-- Supplied records follows --
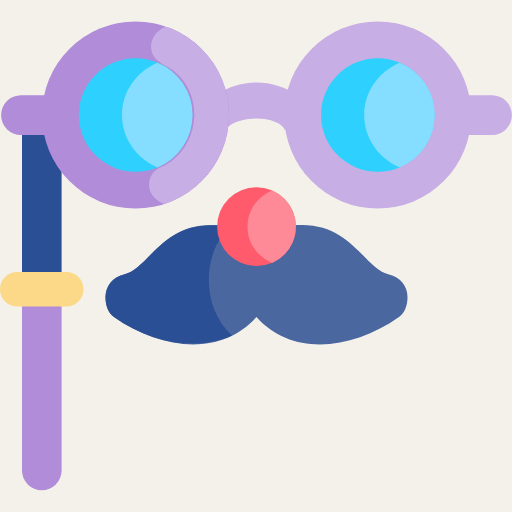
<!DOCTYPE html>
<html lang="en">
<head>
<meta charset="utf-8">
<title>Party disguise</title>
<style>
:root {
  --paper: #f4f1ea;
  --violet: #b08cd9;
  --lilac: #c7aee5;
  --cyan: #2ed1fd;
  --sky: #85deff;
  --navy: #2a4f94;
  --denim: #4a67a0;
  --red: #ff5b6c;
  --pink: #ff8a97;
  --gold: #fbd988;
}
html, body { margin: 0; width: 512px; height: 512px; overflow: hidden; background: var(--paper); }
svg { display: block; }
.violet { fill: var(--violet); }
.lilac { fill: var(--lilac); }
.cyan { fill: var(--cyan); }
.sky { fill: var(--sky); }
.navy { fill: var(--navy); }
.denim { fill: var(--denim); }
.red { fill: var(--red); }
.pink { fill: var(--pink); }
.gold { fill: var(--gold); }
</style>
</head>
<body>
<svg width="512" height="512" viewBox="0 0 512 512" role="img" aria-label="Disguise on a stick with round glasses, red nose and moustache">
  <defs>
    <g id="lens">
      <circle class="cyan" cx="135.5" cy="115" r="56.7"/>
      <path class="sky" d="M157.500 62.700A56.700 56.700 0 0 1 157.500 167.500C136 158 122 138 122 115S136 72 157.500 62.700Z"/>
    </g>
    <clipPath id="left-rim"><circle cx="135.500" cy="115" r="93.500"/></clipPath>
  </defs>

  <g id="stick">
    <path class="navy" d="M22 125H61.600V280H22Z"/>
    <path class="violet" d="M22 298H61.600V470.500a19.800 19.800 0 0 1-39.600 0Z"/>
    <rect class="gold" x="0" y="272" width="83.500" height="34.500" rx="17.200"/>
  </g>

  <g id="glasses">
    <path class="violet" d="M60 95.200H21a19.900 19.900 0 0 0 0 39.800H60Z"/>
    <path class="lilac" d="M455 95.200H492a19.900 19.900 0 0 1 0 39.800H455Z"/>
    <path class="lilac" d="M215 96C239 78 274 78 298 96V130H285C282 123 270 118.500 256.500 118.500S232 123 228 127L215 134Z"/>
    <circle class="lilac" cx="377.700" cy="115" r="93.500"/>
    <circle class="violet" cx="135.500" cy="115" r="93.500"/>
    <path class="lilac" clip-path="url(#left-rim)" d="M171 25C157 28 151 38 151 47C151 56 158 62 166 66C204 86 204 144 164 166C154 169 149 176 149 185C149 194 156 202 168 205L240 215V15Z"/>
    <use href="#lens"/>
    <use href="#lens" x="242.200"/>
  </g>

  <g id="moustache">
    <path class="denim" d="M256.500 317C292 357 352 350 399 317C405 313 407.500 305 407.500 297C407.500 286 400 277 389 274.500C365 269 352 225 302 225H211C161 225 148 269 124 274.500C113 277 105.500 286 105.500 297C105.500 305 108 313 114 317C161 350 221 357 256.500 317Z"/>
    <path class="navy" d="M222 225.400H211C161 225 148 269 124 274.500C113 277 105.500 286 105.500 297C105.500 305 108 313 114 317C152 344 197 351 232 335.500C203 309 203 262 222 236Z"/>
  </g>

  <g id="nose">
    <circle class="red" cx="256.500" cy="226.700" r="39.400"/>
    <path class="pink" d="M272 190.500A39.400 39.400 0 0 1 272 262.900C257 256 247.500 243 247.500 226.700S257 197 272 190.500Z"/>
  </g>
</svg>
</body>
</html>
-- Supplied records concluded --
-- Supplied records follows --
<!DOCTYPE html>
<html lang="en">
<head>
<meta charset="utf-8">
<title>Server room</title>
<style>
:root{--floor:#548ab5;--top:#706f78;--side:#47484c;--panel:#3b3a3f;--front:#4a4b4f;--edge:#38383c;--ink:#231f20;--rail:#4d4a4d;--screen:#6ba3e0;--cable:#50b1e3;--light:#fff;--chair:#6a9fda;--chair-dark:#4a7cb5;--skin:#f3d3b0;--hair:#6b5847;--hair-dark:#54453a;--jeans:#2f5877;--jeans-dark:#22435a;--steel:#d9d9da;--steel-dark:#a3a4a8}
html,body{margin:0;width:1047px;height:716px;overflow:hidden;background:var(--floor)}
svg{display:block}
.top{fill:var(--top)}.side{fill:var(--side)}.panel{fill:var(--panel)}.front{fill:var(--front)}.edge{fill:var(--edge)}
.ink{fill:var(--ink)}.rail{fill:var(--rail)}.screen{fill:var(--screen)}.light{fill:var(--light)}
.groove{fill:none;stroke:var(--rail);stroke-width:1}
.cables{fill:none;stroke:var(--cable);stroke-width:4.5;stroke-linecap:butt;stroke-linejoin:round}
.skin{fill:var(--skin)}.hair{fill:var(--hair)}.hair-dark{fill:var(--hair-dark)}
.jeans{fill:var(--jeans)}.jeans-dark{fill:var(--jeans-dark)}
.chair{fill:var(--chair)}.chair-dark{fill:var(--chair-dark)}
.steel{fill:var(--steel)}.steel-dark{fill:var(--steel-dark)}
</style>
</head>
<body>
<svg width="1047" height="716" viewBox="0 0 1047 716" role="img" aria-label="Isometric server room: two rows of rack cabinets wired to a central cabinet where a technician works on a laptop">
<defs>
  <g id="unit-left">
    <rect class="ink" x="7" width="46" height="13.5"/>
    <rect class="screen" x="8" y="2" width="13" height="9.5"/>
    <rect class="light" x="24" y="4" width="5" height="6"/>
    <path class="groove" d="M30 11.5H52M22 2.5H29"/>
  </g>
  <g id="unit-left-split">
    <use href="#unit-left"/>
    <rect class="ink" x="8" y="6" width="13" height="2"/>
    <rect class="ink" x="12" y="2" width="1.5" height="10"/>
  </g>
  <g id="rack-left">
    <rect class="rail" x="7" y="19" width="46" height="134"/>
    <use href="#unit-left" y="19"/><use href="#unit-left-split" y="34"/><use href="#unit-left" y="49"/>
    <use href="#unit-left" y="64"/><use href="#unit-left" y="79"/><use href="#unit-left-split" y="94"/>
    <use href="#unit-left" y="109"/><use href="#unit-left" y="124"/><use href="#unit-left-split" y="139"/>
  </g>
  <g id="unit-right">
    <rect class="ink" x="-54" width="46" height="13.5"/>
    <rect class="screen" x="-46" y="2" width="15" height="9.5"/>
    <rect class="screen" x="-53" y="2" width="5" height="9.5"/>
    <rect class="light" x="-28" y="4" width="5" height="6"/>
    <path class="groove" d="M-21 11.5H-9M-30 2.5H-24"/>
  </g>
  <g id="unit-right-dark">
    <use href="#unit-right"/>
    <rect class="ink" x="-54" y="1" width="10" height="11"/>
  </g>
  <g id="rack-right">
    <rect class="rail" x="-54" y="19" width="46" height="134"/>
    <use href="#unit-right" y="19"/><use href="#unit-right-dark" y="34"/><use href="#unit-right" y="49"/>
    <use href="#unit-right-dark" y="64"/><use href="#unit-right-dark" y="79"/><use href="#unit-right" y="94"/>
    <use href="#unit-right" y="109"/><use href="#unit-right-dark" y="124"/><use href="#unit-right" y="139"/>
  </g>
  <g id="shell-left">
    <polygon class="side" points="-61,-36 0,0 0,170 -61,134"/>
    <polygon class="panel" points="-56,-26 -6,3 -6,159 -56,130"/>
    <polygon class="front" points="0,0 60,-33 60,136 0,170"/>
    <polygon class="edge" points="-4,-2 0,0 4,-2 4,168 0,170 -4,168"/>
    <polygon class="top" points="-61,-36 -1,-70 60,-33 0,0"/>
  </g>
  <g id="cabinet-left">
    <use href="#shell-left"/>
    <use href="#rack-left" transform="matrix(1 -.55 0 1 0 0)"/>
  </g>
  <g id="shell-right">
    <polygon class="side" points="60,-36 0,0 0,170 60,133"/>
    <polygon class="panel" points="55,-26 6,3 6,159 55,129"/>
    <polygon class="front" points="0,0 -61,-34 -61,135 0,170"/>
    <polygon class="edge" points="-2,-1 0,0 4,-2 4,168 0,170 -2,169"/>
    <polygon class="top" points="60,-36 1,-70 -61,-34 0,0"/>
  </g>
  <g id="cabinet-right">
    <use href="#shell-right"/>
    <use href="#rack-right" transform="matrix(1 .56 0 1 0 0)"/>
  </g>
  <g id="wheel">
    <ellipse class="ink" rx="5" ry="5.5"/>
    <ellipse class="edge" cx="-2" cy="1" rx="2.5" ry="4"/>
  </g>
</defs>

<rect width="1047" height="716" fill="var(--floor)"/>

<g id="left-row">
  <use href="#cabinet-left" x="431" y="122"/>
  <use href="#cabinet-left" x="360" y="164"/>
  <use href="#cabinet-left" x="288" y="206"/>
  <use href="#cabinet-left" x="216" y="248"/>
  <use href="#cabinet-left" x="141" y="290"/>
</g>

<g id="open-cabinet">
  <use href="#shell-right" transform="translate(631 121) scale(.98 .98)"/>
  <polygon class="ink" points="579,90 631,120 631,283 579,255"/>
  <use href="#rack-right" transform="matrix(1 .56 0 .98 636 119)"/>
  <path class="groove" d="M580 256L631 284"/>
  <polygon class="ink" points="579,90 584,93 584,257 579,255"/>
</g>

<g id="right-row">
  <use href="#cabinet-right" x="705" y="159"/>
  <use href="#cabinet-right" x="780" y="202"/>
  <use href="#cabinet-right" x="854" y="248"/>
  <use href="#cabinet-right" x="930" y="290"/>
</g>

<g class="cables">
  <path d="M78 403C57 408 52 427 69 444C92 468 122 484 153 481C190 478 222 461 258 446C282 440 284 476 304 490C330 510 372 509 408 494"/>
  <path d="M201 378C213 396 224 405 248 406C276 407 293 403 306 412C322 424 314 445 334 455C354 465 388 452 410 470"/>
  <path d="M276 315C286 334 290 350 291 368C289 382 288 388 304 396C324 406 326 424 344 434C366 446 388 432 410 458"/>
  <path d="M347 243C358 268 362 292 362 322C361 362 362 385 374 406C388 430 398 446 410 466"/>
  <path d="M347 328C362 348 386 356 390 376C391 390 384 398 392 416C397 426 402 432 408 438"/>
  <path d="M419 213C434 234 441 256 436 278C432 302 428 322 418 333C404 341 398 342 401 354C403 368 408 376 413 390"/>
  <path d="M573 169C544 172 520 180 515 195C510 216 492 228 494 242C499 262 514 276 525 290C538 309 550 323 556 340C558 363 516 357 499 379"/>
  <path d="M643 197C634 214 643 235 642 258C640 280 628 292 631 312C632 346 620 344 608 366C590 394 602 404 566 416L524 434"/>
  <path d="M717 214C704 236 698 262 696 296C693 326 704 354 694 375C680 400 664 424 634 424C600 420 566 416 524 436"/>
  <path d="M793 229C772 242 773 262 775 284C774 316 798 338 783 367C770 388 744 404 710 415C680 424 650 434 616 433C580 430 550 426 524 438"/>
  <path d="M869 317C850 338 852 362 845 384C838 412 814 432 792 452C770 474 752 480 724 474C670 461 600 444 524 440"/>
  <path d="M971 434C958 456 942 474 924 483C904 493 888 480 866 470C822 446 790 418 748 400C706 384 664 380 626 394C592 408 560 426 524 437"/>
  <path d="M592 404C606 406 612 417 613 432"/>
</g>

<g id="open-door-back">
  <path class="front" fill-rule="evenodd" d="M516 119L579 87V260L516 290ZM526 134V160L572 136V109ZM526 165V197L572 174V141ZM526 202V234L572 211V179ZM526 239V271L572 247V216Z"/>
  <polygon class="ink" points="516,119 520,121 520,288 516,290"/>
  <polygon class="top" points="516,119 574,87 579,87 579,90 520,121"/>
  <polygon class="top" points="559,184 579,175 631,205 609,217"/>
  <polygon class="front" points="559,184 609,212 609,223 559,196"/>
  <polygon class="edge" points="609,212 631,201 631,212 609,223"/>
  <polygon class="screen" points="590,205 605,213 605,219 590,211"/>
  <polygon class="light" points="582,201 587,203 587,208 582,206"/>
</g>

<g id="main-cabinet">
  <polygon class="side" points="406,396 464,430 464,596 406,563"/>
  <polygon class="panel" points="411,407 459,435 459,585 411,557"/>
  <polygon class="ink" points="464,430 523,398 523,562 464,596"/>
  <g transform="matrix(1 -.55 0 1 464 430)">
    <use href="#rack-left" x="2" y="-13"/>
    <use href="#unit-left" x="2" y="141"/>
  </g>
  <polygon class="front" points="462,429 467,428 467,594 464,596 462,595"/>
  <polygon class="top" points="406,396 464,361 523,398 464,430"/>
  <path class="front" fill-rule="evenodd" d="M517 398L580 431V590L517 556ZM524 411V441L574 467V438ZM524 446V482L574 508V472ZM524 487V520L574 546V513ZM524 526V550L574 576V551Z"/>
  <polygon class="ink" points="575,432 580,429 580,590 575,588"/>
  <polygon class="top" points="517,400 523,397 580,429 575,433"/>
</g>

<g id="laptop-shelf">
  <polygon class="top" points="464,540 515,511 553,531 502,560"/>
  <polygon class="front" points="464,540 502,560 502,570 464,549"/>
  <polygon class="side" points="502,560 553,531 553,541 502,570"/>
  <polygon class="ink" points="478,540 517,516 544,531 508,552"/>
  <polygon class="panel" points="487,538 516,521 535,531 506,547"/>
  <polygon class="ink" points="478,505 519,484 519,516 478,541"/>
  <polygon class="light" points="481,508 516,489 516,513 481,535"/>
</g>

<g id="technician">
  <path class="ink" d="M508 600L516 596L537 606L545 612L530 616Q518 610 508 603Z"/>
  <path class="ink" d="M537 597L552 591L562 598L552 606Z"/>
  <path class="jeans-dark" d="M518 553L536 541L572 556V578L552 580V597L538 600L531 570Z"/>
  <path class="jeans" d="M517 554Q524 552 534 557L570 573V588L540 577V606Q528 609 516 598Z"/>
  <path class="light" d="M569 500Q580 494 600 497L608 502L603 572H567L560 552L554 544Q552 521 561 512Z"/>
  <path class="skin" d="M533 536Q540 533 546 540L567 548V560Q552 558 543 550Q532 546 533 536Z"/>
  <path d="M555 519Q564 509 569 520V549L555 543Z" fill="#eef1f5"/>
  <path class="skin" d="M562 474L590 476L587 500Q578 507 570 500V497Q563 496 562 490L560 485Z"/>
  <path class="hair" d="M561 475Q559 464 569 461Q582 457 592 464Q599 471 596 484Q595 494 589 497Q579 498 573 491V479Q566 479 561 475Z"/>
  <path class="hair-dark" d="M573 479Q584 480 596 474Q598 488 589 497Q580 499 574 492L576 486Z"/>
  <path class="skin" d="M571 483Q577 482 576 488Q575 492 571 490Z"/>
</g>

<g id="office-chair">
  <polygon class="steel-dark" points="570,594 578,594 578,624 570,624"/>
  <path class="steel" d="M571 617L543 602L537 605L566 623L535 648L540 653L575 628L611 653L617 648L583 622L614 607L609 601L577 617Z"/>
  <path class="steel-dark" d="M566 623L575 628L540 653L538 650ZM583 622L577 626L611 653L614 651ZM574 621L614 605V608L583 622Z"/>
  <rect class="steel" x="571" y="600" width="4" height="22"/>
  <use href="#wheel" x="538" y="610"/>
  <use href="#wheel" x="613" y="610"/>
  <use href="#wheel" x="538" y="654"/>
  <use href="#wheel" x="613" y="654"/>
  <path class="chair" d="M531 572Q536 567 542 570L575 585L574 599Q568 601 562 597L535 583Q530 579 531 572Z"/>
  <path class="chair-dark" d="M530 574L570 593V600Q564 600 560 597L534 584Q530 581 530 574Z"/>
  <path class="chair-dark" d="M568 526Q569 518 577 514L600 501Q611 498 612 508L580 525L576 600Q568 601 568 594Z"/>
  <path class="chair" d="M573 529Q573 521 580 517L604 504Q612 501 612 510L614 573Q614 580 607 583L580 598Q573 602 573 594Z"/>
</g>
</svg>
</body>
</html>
-- Supplied records concluded --
-- Supplied records follows --
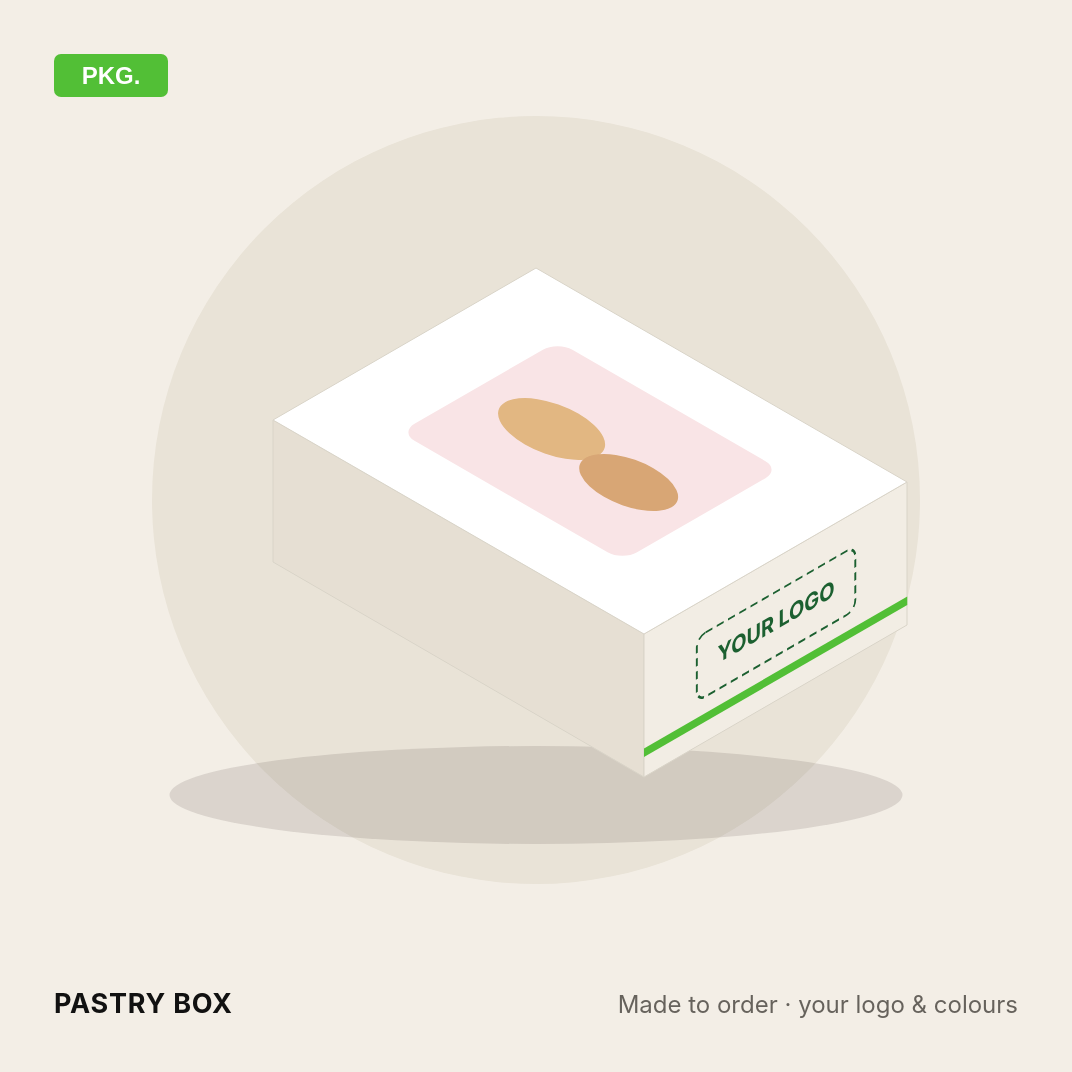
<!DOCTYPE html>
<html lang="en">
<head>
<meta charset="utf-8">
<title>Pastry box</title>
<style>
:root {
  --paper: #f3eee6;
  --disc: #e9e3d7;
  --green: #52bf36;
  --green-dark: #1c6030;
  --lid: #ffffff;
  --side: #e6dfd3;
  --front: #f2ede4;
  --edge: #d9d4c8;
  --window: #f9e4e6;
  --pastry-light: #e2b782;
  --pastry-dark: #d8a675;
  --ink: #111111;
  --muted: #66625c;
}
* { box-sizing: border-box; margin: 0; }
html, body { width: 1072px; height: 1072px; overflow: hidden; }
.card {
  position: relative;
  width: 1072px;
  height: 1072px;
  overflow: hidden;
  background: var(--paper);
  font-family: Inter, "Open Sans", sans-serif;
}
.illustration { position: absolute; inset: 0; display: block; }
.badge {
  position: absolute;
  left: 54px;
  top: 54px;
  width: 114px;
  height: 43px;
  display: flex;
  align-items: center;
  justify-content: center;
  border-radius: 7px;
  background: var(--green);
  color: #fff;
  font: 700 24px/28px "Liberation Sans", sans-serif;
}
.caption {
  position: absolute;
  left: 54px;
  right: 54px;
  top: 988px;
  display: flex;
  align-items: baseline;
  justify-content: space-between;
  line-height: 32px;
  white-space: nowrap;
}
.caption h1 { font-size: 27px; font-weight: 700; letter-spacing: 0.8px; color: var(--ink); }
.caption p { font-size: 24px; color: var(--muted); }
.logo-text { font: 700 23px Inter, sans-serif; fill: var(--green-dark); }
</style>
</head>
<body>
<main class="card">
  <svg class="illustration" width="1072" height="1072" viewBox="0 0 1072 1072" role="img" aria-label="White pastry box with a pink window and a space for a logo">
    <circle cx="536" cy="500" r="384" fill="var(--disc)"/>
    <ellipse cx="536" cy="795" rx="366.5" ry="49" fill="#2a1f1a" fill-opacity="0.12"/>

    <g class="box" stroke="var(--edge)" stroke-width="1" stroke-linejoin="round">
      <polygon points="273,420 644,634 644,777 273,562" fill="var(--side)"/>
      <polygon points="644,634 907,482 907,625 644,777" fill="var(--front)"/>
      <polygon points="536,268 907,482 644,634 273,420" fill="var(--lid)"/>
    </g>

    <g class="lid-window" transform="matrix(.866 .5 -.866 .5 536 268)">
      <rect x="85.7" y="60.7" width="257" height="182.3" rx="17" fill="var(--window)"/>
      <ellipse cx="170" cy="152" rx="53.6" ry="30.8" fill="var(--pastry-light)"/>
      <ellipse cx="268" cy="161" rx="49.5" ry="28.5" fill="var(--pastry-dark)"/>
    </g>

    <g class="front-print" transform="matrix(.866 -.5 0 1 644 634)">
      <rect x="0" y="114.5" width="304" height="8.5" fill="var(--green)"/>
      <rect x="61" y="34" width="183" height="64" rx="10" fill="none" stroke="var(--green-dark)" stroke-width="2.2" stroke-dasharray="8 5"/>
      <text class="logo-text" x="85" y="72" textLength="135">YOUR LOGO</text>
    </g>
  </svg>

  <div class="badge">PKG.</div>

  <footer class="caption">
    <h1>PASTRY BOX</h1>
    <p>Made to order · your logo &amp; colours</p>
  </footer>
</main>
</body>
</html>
-- Supplied records concluded --
__What needs to be done__.
A complete answer reproduces every line of the records in which the word "wheel" occurs.

__Written solution__.
  <g id="wheel">
  <use href="#wheel" x="538" y="610"/>
  <use href="#wheel" x="613" y="610"/>
  <use href="#wheel" x="538" y="654"/>
  <use href="#wheel" x="613" y="654"/>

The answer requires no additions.